Report each line of the entries below that includes "hidden".

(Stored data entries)
------------------------------------------------------------------------

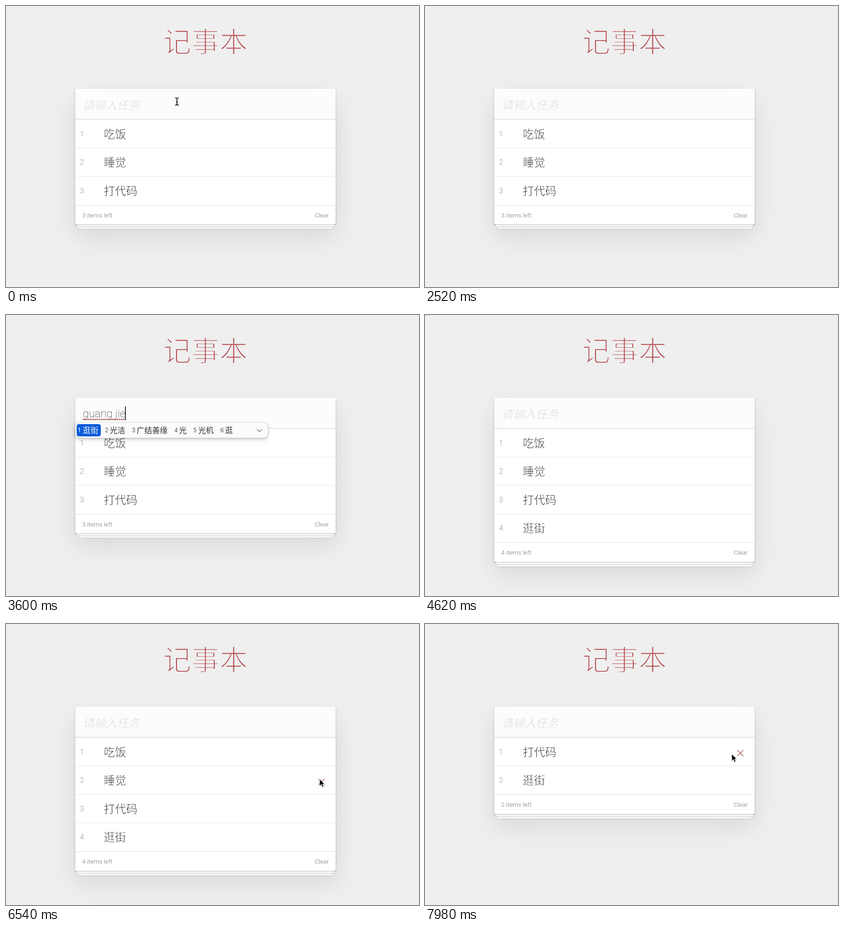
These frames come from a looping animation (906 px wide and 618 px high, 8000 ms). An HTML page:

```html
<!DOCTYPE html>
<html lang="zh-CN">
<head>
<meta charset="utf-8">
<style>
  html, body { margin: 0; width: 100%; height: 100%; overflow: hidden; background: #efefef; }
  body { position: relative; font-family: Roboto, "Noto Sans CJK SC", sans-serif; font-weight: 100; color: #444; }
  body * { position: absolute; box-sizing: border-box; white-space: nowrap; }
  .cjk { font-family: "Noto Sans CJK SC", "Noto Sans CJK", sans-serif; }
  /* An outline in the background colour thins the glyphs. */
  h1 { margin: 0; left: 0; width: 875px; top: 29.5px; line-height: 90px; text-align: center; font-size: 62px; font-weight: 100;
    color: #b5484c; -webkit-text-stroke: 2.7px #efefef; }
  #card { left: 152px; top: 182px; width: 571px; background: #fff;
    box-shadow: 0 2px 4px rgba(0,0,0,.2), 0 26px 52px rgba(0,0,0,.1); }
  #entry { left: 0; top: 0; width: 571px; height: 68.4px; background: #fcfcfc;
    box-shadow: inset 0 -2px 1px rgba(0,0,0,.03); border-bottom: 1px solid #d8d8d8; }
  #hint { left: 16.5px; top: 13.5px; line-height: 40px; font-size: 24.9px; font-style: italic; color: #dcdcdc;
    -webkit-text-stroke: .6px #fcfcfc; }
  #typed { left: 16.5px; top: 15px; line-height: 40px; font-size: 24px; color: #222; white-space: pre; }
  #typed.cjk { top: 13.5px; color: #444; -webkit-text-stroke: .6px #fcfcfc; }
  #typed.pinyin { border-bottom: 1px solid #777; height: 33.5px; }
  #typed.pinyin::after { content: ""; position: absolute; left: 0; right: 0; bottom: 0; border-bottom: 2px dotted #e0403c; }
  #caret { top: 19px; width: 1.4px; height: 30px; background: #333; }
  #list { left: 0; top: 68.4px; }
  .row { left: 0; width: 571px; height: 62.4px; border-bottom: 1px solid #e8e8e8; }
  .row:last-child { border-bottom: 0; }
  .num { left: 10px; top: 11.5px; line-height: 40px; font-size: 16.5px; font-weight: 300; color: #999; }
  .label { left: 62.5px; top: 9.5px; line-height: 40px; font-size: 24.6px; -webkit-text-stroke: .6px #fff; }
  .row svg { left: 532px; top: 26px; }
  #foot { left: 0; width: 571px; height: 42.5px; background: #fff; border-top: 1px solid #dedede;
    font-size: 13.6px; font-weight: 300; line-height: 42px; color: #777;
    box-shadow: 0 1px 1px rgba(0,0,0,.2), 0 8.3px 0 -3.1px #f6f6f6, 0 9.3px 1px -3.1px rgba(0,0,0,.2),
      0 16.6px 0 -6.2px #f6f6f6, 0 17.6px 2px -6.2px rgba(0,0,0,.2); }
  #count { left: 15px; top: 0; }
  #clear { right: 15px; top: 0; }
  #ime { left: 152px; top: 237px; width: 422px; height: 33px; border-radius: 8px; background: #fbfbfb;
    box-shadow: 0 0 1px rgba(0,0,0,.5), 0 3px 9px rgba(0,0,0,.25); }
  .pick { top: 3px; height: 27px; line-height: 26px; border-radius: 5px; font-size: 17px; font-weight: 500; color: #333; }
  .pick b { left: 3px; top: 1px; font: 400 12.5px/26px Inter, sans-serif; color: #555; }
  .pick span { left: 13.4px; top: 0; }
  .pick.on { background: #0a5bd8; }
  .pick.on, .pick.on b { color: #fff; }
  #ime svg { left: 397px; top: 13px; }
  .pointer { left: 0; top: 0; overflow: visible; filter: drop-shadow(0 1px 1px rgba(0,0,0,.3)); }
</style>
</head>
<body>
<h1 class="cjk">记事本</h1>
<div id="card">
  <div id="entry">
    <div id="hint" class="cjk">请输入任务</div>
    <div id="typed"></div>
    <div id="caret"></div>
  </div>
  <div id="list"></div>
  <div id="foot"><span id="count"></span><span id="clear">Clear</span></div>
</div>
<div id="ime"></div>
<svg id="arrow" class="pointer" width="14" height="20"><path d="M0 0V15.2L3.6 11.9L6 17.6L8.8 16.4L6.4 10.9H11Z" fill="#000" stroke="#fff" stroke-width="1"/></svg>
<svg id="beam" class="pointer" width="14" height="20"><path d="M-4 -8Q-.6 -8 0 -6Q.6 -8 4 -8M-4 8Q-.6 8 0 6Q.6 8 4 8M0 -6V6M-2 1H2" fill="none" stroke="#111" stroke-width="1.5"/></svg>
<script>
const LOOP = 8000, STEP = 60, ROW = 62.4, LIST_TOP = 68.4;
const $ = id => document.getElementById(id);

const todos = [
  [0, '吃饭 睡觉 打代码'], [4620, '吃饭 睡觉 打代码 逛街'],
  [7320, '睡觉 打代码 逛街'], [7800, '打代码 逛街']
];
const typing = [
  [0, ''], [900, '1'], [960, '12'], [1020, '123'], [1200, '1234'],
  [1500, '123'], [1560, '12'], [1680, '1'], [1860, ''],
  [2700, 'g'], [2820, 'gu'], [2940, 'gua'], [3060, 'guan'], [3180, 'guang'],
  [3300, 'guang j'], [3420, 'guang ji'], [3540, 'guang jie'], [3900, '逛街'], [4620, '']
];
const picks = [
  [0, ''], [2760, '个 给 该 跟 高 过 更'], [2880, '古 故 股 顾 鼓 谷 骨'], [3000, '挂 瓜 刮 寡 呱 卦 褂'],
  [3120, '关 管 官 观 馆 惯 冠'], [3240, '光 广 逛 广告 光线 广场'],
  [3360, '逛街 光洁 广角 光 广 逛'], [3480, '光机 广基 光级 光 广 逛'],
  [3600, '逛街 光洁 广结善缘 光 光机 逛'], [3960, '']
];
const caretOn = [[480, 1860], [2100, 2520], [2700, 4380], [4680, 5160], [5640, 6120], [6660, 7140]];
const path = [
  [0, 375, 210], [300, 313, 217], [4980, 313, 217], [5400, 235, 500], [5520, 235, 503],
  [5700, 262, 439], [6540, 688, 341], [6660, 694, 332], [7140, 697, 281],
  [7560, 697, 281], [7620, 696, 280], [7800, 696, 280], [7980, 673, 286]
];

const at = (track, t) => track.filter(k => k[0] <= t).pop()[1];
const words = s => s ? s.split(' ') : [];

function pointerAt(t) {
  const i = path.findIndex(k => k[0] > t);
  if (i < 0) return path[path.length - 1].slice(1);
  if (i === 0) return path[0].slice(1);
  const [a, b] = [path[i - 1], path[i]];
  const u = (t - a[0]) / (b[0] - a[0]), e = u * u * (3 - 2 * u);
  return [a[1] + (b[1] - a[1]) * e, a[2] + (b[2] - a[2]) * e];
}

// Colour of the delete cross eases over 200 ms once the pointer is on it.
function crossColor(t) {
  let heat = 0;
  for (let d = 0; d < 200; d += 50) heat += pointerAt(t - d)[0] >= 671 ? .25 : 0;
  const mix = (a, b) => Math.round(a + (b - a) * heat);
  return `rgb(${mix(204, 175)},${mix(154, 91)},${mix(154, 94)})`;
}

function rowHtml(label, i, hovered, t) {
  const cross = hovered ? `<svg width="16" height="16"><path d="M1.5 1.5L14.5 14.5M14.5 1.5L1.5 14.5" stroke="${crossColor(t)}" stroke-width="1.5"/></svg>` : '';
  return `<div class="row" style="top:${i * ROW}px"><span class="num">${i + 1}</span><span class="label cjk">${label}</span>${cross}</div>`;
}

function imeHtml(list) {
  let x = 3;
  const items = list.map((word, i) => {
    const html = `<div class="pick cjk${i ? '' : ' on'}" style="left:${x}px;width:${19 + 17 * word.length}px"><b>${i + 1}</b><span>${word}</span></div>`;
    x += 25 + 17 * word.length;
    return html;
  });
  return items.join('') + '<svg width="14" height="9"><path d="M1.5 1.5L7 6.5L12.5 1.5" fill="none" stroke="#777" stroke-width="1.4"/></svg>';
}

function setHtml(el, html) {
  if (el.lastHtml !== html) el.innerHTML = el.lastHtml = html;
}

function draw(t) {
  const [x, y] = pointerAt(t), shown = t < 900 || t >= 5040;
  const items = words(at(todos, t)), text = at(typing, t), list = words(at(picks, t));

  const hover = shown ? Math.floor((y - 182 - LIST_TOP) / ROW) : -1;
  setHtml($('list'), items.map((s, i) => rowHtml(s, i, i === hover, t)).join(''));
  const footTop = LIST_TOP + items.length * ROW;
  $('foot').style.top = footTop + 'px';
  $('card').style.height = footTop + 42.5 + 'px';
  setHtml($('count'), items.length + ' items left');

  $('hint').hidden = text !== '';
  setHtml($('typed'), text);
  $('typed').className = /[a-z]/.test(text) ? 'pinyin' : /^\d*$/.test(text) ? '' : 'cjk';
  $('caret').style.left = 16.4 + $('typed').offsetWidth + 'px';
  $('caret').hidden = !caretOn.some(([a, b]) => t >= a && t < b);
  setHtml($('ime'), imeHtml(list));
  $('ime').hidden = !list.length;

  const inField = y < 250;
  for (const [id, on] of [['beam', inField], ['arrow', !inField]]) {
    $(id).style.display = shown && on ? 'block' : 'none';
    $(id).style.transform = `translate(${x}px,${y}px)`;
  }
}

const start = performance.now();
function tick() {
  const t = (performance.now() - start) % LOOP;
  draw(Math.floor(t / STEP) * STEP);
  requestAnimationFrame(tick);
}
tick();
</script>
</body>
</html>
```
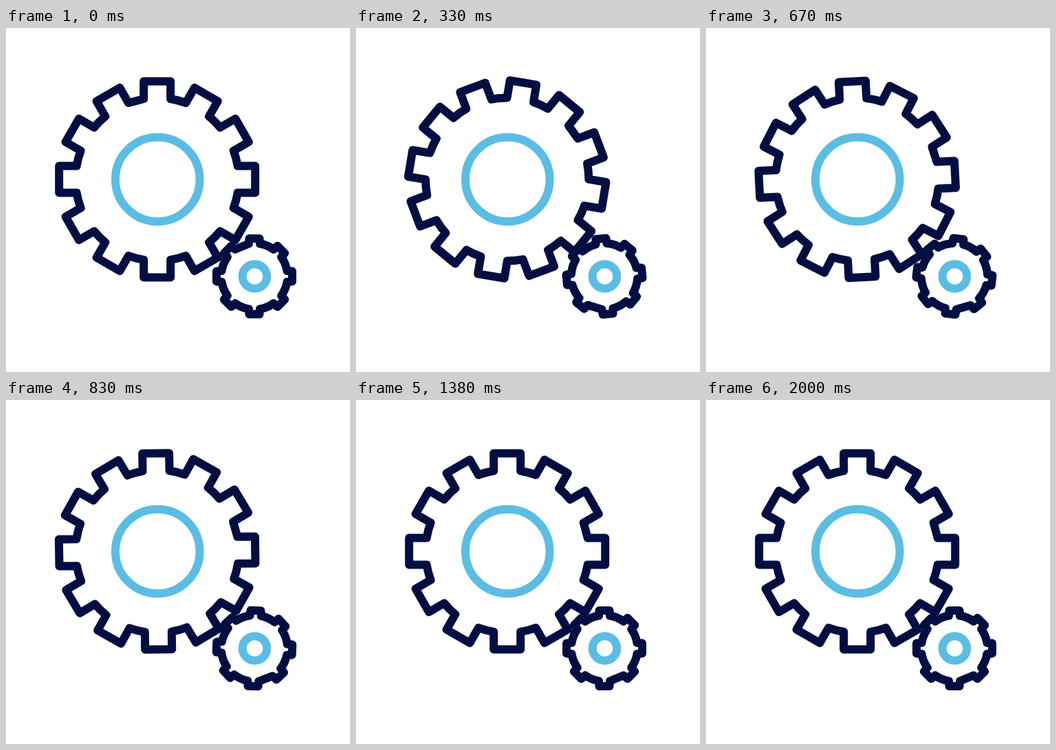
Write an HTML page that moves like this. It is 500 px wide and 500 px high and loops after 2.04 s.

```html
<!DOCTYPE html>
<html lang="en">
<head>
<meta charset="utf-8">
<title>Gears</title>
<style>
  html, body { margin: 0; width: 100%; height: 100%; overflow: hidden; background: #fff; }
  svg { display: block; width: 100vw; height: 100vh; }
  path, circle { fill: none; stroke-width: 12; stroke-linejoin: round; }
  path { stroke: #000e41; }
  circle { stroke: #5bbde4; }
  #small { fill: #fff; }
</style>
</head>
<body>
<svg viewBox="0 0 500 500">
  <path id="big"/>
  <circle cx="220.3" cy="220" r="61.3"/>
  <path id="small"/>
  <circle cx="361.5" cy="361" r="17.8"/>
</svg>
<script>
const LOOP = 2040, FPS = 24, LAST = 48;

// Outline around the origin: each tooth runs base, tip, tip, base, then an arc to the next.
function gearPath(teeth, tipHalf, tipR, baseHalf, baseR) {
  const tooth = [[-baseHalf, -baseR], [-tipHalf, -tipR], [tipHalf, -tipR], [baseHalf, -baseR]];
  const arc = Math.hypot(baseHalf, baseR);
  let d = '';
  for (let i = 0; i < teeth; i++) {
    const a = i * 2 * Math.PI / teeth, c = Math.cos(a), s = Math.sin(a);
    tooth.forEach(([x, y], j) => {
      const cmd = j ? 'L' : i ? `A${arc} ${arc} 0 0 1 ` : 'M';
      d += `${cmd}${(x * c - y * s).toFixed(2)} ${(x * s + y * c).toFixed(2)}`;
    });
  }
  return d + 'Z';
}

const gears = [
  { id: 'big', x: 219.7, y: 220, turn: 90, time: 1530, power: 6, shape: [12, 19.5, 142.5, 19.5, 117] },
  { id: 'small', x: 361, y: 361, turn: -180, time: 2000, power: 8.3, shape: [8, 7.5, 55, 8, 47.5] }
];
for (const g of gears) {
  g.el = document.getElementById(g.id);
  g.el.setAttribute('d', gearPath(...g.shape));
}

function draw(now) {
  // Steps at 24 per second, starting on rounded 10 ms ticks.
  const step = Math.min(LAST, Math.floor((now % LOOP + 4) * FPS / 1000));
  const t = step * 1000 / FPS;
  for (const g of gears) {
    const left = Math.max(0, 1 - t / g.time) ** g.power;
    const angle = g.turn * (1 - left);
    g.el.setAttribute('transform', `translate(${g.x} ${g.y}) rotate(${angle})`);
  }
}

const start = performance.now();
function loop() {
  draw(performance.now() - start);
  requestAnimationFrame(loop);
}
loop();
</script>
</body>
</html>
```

------------------------------------------------------------------------

**ANSWER FOR THIS EXERCISE**
  html, body { margin: 0; width: 100%; height: 100%; overflow: hidden; background: #efefef; }
  $('hint').hidden = text !== '';
  $('caret').hidden = !caretOn.some(([a, b]) => t >= a && t < b);
  $('ime').hidden = !list.length;
  html, body { margin: 0; width: 100%; height: 100%; overflow: hidden; background: #fff; }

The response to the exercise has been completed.